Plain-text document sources
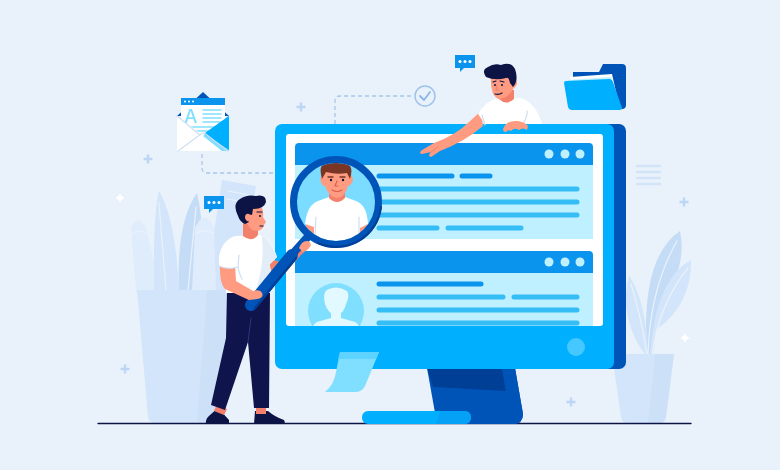
<!DOCTYPE html>
<html lang="en">
<head>
<meta charset="utf-8">
<title>Candidate search illustration</title>
<style>
:root{
  --sky:#e9f2fb; --haze:#d3e5fa; --haze-dark:#c5dcf7; --haze-light:#dfecfb;
  --blue:#00b0ff; --azure:#0a94ee; --royal:#0054b8; --deep:#003f96;
  --aqua:#80dfff; --pale:#bff0ff; --white:#fff; --ink:#0b1444; --navy:#10144d;
  --skin:#ff9b80; --skin-dark:#f2806a; --shirt-shade:#e3edf8; --hair-brown:#7a3524;
}
html,body{margin:0;background:var(--sky);overflow:hidden}
.scene{display:block;width:780px;height:470px}
.sky{fill:var(--sky)} .haze{fill:var(--haze)} .haze-dark{fill:var(--haze-dark)} .haze-light{fill:var(--haze-light)}
.blue{fill:var(--blue)} .azure{fill:var(--azure)} .royal{fill:var(--royal)} .deep{fill:var(--deep)}
.aqua{fill:var(--aqua)} .pale{fill:var(--pale)} .white{fill:var(--white)} .ink{fill:var(--ink)} .navy{fill:var(--navy)}
.skin{fill:var(--skin)} .skin-dark{fill:var(--skin-dark)} .shade{fill:var(--shirt-shade)} .brown{fill:var(--hair-brown)}
.line{fill:none;stroke-linecap:round;stroke-linejoin:round}
.vein{stroke:var(--sky);stroke-width:1.2}
.dashes{stroke:#a9c6ea;stroke-width:1.3;stroke-dasharray:4 3;stroke-linecap:butt}
.fold{stroke:#cfdff2;stroke-width:1.2}
.feature{stroke:var(--ink);stroke-width:1.2}
.text-line{stroke:#35bdf6;stroke-width:5}
.text-line-strong{stroke:#0a94ee;stroke-width:5}
.plus{stroke:#bcd6f5;stroke-width:2.4;stroke-linecap:butt}
.letter{font:500 19px Inter,sans-serif;fill:var(--aqua)}
</style>
</head>
<body>
<svg class="scene" viewBox="0 0 780 470" role="img" aria-label="Two people searching candidate profiles on a large computer monitor">
  <defs>
    <g id="plus"><path class="line plus" d="M-4.500 0H4.500M0-4.500V4.500"/></g>
    <path id="sparkle" class="white" d="M0-5Q1-1 5 0Q1 1 0 5Q-1 1-5 0Q-1-1 0-5Z"/>
    <g id="chat">
      <path class="azure" d="M0 0H20V13H9L5 17V13H0Z"/>
      <g class="white"><circle cx="5" cy="6.500" r="1.500"/><circle cx="10" cy="6.500" r="1.500"/><circle cx="15" cy="6.500" r="1.500"/></g>
    </g>
    <g id="window-dots" class="pale"><circle cx="549" r="4.500"/><circle cx="565" r="4.500"/><circle cx="580" r="4.500"/></g>
    <clipPath id="lens-area"><circle cx="336" cy="202" r="39"/></clipPath>
    <clipPath id="screen-area"><rect x="286" y="134" width="317" height="192" rx="3"/></clipPath>
    <clipPath id="avatar-area"><circle cx="336" cy="311" r="28"/></clipPath>
  </defs>

  <rect class="sky" width="780" height="470"/>

  <g id="pencil-pot">
    <path class="haze-light" d="M131 228Q137 214 146 228L161 292H136Z"/>
    <path class="haze" d="M154 292Q153 212 159 191Q176 220 179 292Z"/>
    <path class="haze-dark" d="M179 292Q176 222 197 193Q206 230 200 292Z"/>
    <path class="haze" d="M222 180L256 186L240 292H205Z"/>
    <path class="haze-light" d="M195 228Q204 208 214 227L216 292H192Z"/>
    <path class="line vein" d="M159 203L166 290M196 207L188 290M131 235Q139 228 147 234M195 234Q204 228 214 233M228 191L249 195M227 199L248 203"/>
    <path class="haze" d="M137 290H236L224 417Q223 423 217 423H155Q149 423 148 417Z"/>
    <path class="haze-dark" opacity=".5" d="M207 290H236L224 417Q223 423 217 423H197Z"/>
  </g>

  <g id="potted-plant">
    <path class="haze-dark" d="M647 356Q640 258 680 231Q688 268 657 312L651 356Z"/>
    <path class="haze" d="M650 356Q655 280 691 260Q692 304 656 330L653 356Z"/>
    <path class="haze" d="M646 356Q618 318 629 275Q647 304 648 356Z"/>
    <path class="line vein" d="M648 355Q650 288 677 241M652 355Q659 304 688 268M647 355Q641 316 631 284"/>
    <path class="haze" d="M612 354H674L666 417Q665 423 659 423H628Q622 423 621 417Z"/>
    <path class="haze-dark" opacity=".5" d="M655 354H674L666 417Q665 423 659 423H648Z"/>
  </g>

  <g id="air-details">
    <use href="#plus" x="301" y="107"/><use href="#plus" x="148" y="159"/><use href="#plus" x="125" y="369"/>
    <use href="#plus" x="571" y="402"/><use href="#plus" x="684" y="202"/>
    <use href="#sparkle" x="120" y="198"/><use href="#sparkle" x="685" y="338"/>
    <path class="line" stroke="#d3e3f8" stroke-width="2.500" d="M637 166H660M637 172H660M637 178H660M637 184H660"/>
    <path class="line dashes" d="M335 124V101Q335 96 340 96H413M202 154V168Q202 173 207 173H276"/>
    <circle class="line" cx="425" cy="96" r="10" stroke="#9fc3ec" stroke-width="1.500"/>
    <path class="line" stroke="#8ab6e8" stroke-width="1.800" d="M420 96L424 100L430 92"/>
  </g>

  <path id="ground" class="line" stroke="#0b1444" stroke-width="1.300" d="M98 423.500H691"/>

  <g id="mail">
    <path class="royal" d="M177 116L203 92L229 116Z"/>
    <path class="white" d="M181 98H225V140H181Z"/>
    <path class="azure" d="M181 98H225V105H181Z"/>
    <g class="white"><circle cx="185" cy="101.500" r="1"/><circle cx="189" cy="101.500" r="1"/><circle cx="193" cy="101.500" r="1"/></g>
    <text class="letter" x="184" y="123">A</text>
    <path class="line" stroke="#80dfff" stroke-width="1.600" d="M203 110H221M203 114H221M203 118H221M203 122H221M187 127H219M194 131H212"/>
    <path class="white" d="M177 116L208 139L190 151H177Z"/>
    <path class="blue" d="M229 116V151H216L198 138Z"/>
    <path class="white" d="M177 151L200 134Q203 132 206 134L229 151Z"/>
    <path class="aqua" d="M203 136L229 116V151H222Z"/>
    <path class="blue" d="M229 116V150L204 134Z"/>
    <path class="line fold" d="M177 116L200 135M178 151L201 134Q204 132 207 135L228 151"/>
  </g>

  <g id="folder">
    <path class="royal" d="M573 72H599L603 64H622Q626 64 626 68V105Q626 109 622 109H577Q573 109 573 105Z"/>
    <path class="white" d="M570 77L612 74L619 105L575 108Z"/>
    <path class="pale" d="M568 80L611 77L619 107L572 109Z"/>
    <path class="blue" d="M564 83Q564 81 566 81L609 79Q612 79 613 82L622 108Q622 110 620 110H572Q569 110 568 107Z"/>
  </g>

  <g id="monitor-stand">
    <path class="royal" d="M427 368H515L523 414Q523 424 513 424H437Z"/>
    <path class="deep" d="M427 368H502L506 391L433 387Z"/>
    <path class="royal" d="M502 368H515L523 414Q523 424 513 424H462Q509 424 509 410Z"/>
    <rect class="blue" x="362" y="411" width="109" height="13" rx="6"/>
    <path class="azure" opacity=".5" d="M440 411H465Q471 411 471 417Q471 424 465 424H436Z"/>
  </g>

  <g id="monitor">
    <rect class="royal" x="292" y="124" width="334" height="245" rx="7"/>
    <rect class="blue" x="275" y="124" width="339" height="245" rx="7"/>
    <rect class="white" x="286" y="134" width="317" height="192" rx="3"/>
    <circle cx="576" cy="347" r="9" fill="#45c8ff"/>
    <g clip-path="url(#screen-area)">
      <g id="profile-window-top">
        <path class="pale" d="M295 160H593V239H295Z"/>
        <path class="azure" d="M295 165V147Q295 143 299 143H589Q593 143 593 147V165Z"/>
        <use href="#window-dots" y="154"/>
        <path class="line text-line-strong" d="M379 176H452M462 176H490"/>
        <path class="line text-line" d="M379 189H577M379 202H577M379 215H577M379 228H437M448 228H521"/>
      </g>
      <g id="profile-window-bottom">
        <path class="pale" d="M295 268H593V326H295Z"/>
        <path class="azure" d="M295 273V255Q295 251 299 251H589Q593 251 593 255V273Z"/>
        <use href="#window-dots" y="262"/>
        <path class="line text-line-strong" d="M379 284H481"/>
        <path class="line text-line" d="M379 297H503M514 297H577M379 310H577M379 323H577"/>
        <circle class="aqua" cx="336" cy="311" r="28"/>
        <g id="blank-avatar" clip-path="url(#avatar-area)" fill="#e2f9ff">
          <path d="M325 304Q322 291 329 289Q338 285 347 291Q350 296 346 304Q344 314 336 315Q328 314 325 304Z"/>
          <path d="M331 311H341V318L355 322Q361 325 362 340H310Q311 325 317 322L331 318Z"/>
        </g>
      </g>
    </g>
  </g>

  <g id="sticky-note">
    <path class="aqua" d="M340 352H379L365 386Q362 392 355 392H325Q334 385 336 372Z"/>
    <path fill="#5fd3ff" d="M340 352H379L376 359H338Z"/>
  </g>

  <g id="pointing-person">
    <path class="skin" d="M481 111L483 126Q464 142 440 151L431 157Q427 156 431 152L422 154Q418 153 422 150L434 143Q456 135 469 122Z"/>
    <path class="line" stroke="#f2806a" stroke-width="1" d="M431 152L438 147"/>
    <path class="white" d="M478 114Q486 100 499 98H521Q536 103 542 124H485Z"/>
    <path class="line fold" d="M485 125L482 115M523 124Q528 115 527 111"/>
    <path class="skin-dark" d="M497 90H514V99Q506 106 499 99Z"/>
    <path class="skin" d="M491 77Q490 95 498 99Q508 99 513 89Q519 85 516 79L511 81V75Z"/>
    <path class="ink" d="M486 77Q481 70 488 67Q494 63 501 65Q511 61 515 69Q519 80 513 87L510 83Q509 77 506 78Q495 81 486 77Z"/>
    <path class="line feature" d="M493 82L496 81M500 81L504 82M495 94Q499 95 502 93"/>
    <g class="ink"><circle cx="495" cy="85" r="1"/><circle cx="502" cy="85" r="1"/></g>
    <path class="line" stroke="#f2806a" stroke-width="1.200" d="M497 85L496 90H499"/>
    <path class="skin" d="M503 129Q506 121 515 121Q524 121 528 126L527 130Q523 127 519 130Q514 127 511 131Q508 129 506 132Q503 132 503 129Z"/>
  </g>

  <g id="standing-person">
    <path class="ink" d="M218 408L229 420V424H206Q205 419 210 415ZM255 411H268Q275 417 284 420Q286 424 283 424H254Z"/>
    <path class="skin-dark" d="M217 404L227 409L224 415L214 411ZM256 407H266V414H256Z"/>
    <path class="navy" d="M227 291H270L269 408H254L248 342L225 410L211 405L226 338Z"/>
    <path class="line" stroke="#2c347c" stroke-width="1" d="M248 342L251 318M256 302V296"/>
    <path class="skin-dark" d="M268 258L283 263L297 249L304 243L309 248L301 255L284 274Q279 277 272 274Z"/>
    <path class="white" d="M219 258Q221 241 235 236L259 235Q271 238 277 257L270 264L270 293H226L224 268Z"/>
    <path class="shade" d="M262 241Q265 262 255 293H270V264L277 257Q270 239 262 236Z"/>
    <path class="line fold" d="M238 254Q236 267 242 279M229 289Q240 291 249 288"/>
    <path class="skin-dark" d="M243 221H258V235Q252 243 243 236Z"/>
    <path class="skin" d="M243 211Q246 225 252 230Q262 233 264 225L266 222L263 217Q264 207 258 204Z"/>
    <path class="ink" d="M238 216Q232 204 240 199Q247 194 256 196Q266 194 266 202Q264 209 253 209L252 215L248 214L249 222L245 224Q240 222 238 216Z"/>
    <path class="skin" d="M245 218Q245 213 249 214L251 221Q247 223 245 218Z"/>
    <path class="line feature" d="M257 212L262 212M260 226L263 226"/>
    <circle class="ink" cx="260" cy="216" r="1"/>
  </g>

  <g id="magnifier">
    <path class="line" stroke="#0054b8" stroke-width="12" d="M251 305L292 255"/>
    <path class="line" stroke="#003f96" stroke-width="2.500" d="M255 308L296 258"/>
    <path class="line" stroke="#0054b8" stroke-width="8" stroke-linecap="butt" d="M288 259L313 231"/>
    <circle cx="336" cy="202" r="41" fill="#7bdcff"/>
    <g id="found-candidate" clip-path="url(#lens-area)">
      <path class="skin" d="M308 217H320L317 248H300ZM352 217H365L375 248H356Z"/>
      <path class="white" d="M305 224Q307 205 318 201L329 197H345L356 201Q367 205 368 224L360 228V250H314V227Z"/>
      <path class="line fold" d="M316 217L315 236M359 217L359 236"/>
      <path class="skin-dark" d="M329 188H345V198Q337 206 329 198Z"/>
      <path class="skin" d="M323 176Q319 176 321 182Q322 186 325 186Q329 197 337 198Q345 197 348 186Q352 185 353 179Q352 174 349 176L347 168H325Z"/>
      <path class="brown" d="M322 179Q318 165 325 164Q334 160 347 164Q354 166 350 179L347 173Q337 175 326 172Z"/>
      <path class="line" stroke="#7a3524" stroke-width="1.300" d="M328 177L333 177M340 177L345 177"/>
      <g class="ink"><circle cx="331" cy="180" r="1.200"/><circle cx="343" cy="180" r="1.200"/></g>
      <path class="line" stroke="#d9604e" stroke-width="1.200" d="M337 181L335 186H338M332 190Q337 193 342 190"/>
    </g>
    <circle class="line" cx="336" cy="202" r="42.500" stroke="#0054b8" stroke-width="7"/>
    <path class="line" stroke="#003f96" stroke-width="2" d="M381 207A45 45 0 0 1 318 243"/>
  </g>

  <g id="holding-arm">
    <path class="skin" d="M220 262L235 264L236 281L253 291Q260 289 262 293Q264 298 257 299L249 300L225 289Q219 283 220 262Z"/>
    <path class="white" d="M219 259Q221 241 234 238Q242 245 238 267Q227 270 219 266Z"/>
    <path class="line fold" d="M219 266Q228 270 238 267L239 255"/>
    <path class="skin" d="M299 248Q302 240 308 241Q312 243 310 247L303 252Z"/>
  </g>

  <use href="#chat" x="455" y="55"/>
  <use href="#chat" x="204" y="196"/>
</svg>
</body>
</html>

## Directions for this task
Look through the entries above and list every line containing "window".

## Answer
    <g id="window-dots" class="pale"><circle cx="549" r="4.500"/><circle cx="565" r="4.500"/><circle cx="580" r="4.500"/></g>
      <g id="profile-window-top">
        <use href="#window-dots" y="154"/>
      <g id="profile-window-bottom">
        <use href="#window-dots" y="262"/>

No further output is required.